## Problem details
Which lines below contain "stroke"? Copy every one of them.

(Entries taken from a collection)
+++++

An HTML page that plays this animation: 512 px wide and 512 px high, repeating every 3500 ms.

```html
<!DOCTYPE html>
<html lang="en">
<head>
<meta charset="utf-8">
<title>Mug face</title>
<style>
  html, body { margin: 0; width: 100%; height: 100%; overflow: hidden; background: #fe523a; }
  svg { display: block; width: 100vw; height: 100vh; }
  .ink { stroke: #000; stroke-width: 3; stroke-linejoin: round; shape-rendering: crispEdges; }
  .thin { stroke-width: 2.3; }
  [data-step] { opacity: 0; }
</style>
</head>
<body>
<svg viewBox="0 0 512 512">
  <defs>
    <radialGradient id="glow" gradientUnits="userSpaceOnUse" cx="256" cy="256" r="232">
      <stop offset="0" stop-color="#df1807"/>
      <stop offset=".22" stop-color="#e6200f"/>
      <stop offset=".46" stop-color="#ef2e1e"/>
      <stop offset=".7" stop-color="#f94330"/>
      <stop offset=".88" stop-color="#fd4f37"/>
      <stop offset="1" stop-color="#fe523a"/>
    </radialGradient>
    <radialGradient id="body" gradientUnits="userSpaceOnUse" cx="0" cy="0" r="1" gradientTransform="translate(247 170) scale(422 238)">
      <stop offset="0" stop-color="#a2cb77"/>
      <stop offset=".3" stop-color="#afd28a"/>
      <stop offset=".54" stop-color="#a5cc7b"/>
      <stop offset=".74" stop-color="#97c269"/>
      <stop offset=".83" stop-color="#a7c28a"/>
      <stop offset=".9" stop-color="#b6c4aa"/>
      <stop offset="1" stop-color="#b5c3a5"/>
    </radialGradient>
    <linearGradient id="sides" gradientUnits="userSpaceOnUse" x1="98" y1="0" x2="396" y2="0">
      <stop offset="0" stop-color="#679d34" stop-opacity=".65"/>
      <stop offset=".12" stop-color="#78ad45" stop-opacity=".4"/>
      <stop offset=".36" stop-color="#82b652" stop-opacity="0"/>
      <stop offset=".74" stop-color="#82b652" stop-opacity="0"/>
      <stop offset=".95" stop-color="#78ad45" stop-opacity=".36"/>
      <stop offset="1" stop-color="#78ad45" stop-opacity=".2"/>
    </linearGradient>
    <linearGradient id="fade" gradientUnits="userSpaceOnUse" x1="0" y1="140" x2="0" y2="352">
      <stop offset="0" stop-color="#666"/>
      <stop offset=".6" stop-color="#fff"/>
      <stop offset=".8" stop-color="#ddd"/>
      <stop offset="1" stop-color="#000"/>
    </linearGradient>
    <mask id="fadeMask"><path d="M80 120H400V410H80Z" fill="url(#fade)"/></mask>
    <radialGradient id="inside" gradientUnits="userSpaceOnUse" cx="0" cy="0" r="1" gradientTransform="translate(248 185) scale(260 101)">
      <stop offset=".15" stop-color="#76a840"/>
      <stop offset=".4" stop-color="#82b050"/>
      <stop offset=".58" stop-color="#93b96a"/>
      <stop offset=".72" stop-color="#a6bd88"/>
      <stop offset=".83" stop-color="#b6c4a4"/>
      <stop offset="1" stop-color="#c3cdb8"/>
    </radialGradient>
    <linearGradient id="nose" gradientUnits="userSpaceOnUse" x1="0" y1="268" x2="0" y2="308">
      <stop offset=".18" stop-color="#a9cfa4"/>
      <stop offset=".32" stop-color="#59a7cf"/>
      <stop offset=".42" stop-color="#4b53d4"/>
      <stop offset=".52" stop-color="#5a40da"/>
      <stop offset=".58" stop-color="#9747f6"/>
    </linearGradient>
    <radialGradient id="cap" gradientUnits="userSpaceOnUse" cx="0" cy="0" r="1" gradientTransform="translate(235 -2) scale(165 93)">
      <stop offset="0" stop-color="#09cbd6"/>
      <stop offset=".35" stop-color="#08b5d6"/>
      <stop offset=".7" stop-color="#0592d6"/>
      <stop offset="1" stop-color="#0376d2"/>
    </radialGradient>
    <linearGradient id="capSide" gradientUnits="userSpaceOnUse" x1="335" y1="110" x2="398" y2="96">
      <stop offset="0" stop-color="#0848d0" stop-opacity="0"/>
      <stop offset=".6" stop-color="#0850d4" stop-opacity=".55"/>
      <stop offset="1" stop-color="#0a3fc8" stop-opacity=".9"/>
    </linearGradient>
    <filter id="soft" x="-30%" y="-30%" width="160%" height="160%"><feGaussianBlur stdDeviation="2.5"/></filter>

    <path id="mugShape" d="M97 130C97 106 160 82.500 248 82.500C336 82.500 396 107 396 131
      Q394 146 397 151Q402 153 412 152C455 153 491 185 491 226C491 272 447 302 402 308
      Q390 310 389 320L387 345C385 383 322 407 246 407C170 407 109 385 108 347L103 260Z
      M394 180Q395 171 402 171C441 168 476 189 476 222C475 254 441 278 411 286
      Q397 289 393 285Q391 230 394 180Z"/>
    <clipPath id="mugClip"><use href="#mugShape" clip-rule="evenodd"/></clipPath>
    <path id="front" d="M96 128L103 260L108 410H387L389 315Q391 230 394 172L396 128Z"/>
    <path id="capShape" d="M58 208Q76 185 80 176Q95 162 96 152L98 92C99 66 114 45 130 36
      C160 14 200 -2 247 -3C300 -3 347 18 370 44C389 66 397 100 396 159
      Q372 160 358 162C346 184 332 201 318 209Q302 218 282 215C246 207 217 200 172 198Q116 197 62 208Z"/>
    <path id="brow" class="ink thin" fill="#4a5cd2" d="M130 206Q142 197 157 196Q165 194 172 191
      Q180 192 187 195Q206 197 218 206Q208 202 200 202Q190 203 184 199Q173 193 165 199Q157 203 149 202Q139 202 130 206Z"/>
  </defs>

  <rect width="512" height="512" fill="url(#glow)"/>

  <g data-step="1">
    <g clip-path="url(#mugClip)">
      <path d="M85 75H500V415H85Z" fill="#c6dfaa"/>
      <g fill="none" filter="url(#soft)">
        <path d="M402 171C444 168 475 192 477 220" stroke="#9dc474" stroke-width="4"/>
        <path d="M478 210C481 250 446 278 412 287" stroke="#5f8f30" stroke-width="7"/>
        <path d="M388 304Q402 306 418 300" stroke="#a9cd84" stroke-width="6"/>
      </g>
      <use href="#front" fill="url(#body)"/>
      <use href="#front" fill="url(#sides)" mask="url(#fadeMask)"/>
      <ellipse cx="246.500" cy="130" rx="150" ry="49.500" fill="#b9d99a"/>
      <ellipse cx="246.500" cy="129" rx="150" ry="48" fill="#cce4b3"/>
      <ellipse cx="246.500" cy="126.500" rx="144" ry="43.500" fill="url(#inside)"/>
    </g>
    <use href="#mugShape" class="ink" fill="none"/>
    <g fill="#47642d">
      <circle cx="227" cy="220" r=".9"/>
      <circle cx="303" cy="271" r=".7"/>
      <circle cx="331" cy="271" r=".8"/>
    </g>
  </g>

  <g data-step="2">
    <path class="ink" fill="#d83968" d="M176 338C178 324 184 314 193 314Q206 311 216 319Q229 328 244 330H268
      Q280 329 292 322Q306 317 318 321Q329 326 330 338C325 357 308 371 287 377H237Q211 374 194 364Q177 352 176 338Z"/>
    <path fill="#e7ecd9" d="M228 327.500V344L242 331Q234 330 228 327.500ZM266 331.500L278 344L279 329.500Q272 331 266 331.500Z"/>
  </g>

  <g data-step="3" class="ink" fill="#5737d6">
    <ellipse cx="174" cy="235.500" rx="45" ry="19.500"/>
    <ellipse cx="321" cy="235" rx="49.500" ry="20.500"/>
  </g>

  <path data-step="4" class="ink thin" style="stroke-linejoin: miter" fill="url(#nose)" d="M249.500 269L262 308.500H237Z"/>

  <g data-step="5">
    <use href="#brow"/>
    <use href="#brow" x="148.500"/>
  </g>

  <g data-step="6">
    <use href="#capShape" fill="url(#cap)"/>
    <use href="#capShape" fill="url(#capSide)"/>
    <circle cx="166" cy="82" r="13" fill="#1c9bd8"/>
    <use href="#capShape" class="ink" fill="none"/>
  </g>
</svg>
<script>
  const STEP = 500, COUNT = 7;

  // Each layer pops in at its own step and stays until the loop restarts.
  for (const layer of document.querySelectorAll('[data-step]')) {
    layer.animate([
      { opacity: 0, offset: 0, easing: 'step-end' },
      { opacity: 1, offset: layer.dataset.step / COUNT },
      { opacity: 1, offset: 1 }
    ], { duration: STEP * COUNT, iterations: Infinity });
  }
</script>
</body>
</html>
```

+++++

## Solution to this task
  .ink { stroke: #000; stroke-width: 3; stroke-linejoin: round; shape-rendering: crispEdges; }
  .thin { stroke-width: 2.3; }
        <path d="M402 171C444 168 475 192 477 220" stroke="#9dc474" stroke-width="4"/>
        <path d="M478 210C481 250 446 278 412 287" stroke="#5f8f30" stroke-width="7"/>
        <path d="M388 304Q402 306 418 300" stroke="#a9cd84" stroke-width="6"/>
  <path data-step="4" class="ink thin" style="stroke-linejoin: miter" fill="url(#nose)" d="M249.500 269L262 308.500H237Z"/>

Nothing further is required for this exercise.